* ABOUT THIS EXERCISE:
Scan the records that follow, and whenever a line has the word "paper", copy it.

--- DATA FOR PROCESSING Enclosed Below ---

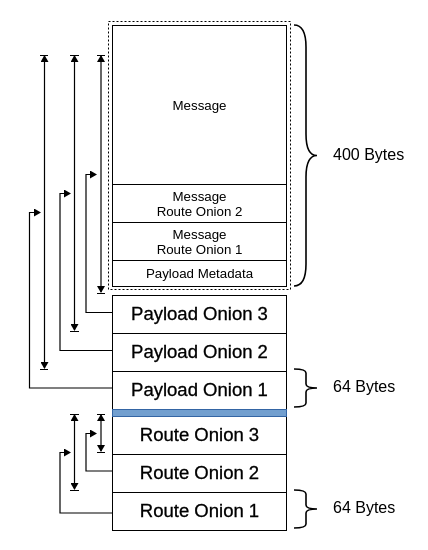
<!DOCTYPE html>
<html lang="en">
<head>
<meta charset="utf-8">
<title>Onion packet layout</title>
<style>
:root { --ink: #000; --paper: #fff; --divider: #729fcf; --divider-edge: #3465a4; }
* { box-sizing: border-box; }
html, body { margin: 0; overflow: hidden; }
.diagram {
  position: relative; width: 428px; height: 550px; overflow: hidden;
  background: var(--paper); color: var(--ink);
  font-family: "Liberation Sans", Arial, sans-serif;
}
.packet {
  position: absolute; left: 112px; top: 25px; width: 175px;
  display: flex; flex-direction: column;
}
.field {
  display: flex; align-items: center; justify-content: center;
  height: 39px; margin-bottom: -1px;
  border: 1px solid var(--ink); text-align: center;
  font-size: 18.5px; line-height: 1; -webkit-text-stroke: 0.3px var(--ink);
}
.payload { display: flex; flex-direction: column; margin-bottom: 8px; }
.payload .field { font-size: 13.3px; line-height: 15px; -webkit-text-stroke: 0; }
.payload .message { height: 160px; }
.payload .metadata { height: 27px; margin-bottom: 0; }
.divider {
  height: 8px; margin-bottom: -1px; position: relative;
  background: var(--divider); border: 1px solid var(--divider-edge);
}
.connectors { position: absolute; left: 0; top: 0; }
.line { fill: none; stroke: var(--ink); stroke-width: 1.2; }
.brace { fill: none; stroke: var(--ink); stroke-width: 1.6; }
.frame { fill: none; stroke: var(--ink); stroke-width: 1; stroke-dasharray: 2 2; }
.size { position: absolute; left: 333px; font-size: 16px; line-height: 18px; white-space: nowrap; }
.size-payload { top: 146px; }
.size-payload-onion { top: 378px; }
.size-route-onion { top: 499px; }
</style>
</head>
<body>
<main class="diagram">
  <section class="packet">
    <div class="payload">
      <div class="field message">Message</div>
      <div class="field">Message<br>Route Onion 2</div>
      <div class="field">Message<br>Route Onion 1</div>
      <div class="field metadata">Payload Metadata</div>
    </div>
    <div class="field">Payload Onion 3</div>
    <div class="field">Payload Onion 2</div>
    <div class="field">Payload Onion 1</div>
    <div class="divider"></div>
    <div class="field">Route Onion 3</div>
    <div class="field">Route Onion 2</div>
    <div class="field">Route Onion 1</div>
  </section>

  <svg class="connectors" width="428" height="550" viewBox="0 0 428 550" aria-hidden="true">
    <defs>
      <marker id="arrow" markerUnits="userSpaceOnUse" markerWidth="7" markerHeight="8" refX="6" refY="4" orient="auto-start-reverse">
        <polygon points="0,0 7,4 0,8"/>
      </marker>
    </defs>

    <rect class="frame" x="108.5" y="21.5" width="182" height="268"/>

    <g class="line span-limits">
      <path d="M40 55.5h8M40 369.5h8M70 55.5h9M70 331.5h9M97 55.5h8M97 293.5h8"/>
      <path d="M70 414.5h9M70 490.5h9M97 414.5h8M97 452.5h8"/>
    </g>
    <g class="line spans" marker-start="url(#arrow)" marker-end="url(#arrow)">
      <path d="M44.5 56V368" marker-start="url(#arrow)" marker-end="url(#arrow)"/>
      <path d="M74.5 56V330" marker-start="url(#arrow)" marker-end="url(#arrow)"/>
      <path d="M101 56V292" marker-start="url(#arrow)" marker-end="url(#arrow)"/>
      <path d="M74.5 415V489" marker-start="url(#arrow)" marker-end="url(#arrow)"/>
      <path d="M101 415V451" marker-start="url(#arrow)" marker-end="url(#arrow)"/>
    </g>
    <g class="line references">
      <path d="M112 312.5H86V174.5H96" marker-end="url(#arrow)"/>
      <path d="M112 350.5H60V193.5H70" marker-end="url(#arrow)"/>
      <path d="M112 388H29.5V212.5H40" marker-end="url(#arrow)"/>
      <path d="M112 471H86V433.5H96" marker-end="url(#arrow)"/>
      <path d="M112 513H60V452.5H70" marker-end="url(#arrow)"/>
    </g>

    <g class="brace">
      <path d="M294 25Q306 25 306 47V134Q306 155.5 317 155.5Q306 155.5 306 177V264Q306 286 294 286"/>
      <path id="small-brace" d="M294 369Q306 369 306 373V384Q306 388 317 388Q306 388 306 392V403Q306 407 294 407"/>
      <use href="#small-brace" y="121"/>
    </g>
  </svg>

  <div class="size size-payload">400 Bytes</div>
  <div class="size size-payload-onion">64 Bytes</div>
  <div class="size size-route-onion">64 Bytes</div>
</main>
</body>
</html>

--- End of Enclosed DATA FOR PROCESSING ---

* SOLUTION FOR THIS EXERCISE:
:root { --ink: #000; --paper: #fff; --divider: #729fcf; --divider-edge: #3465a4; }
  background: var(--paper); color: var(--ink);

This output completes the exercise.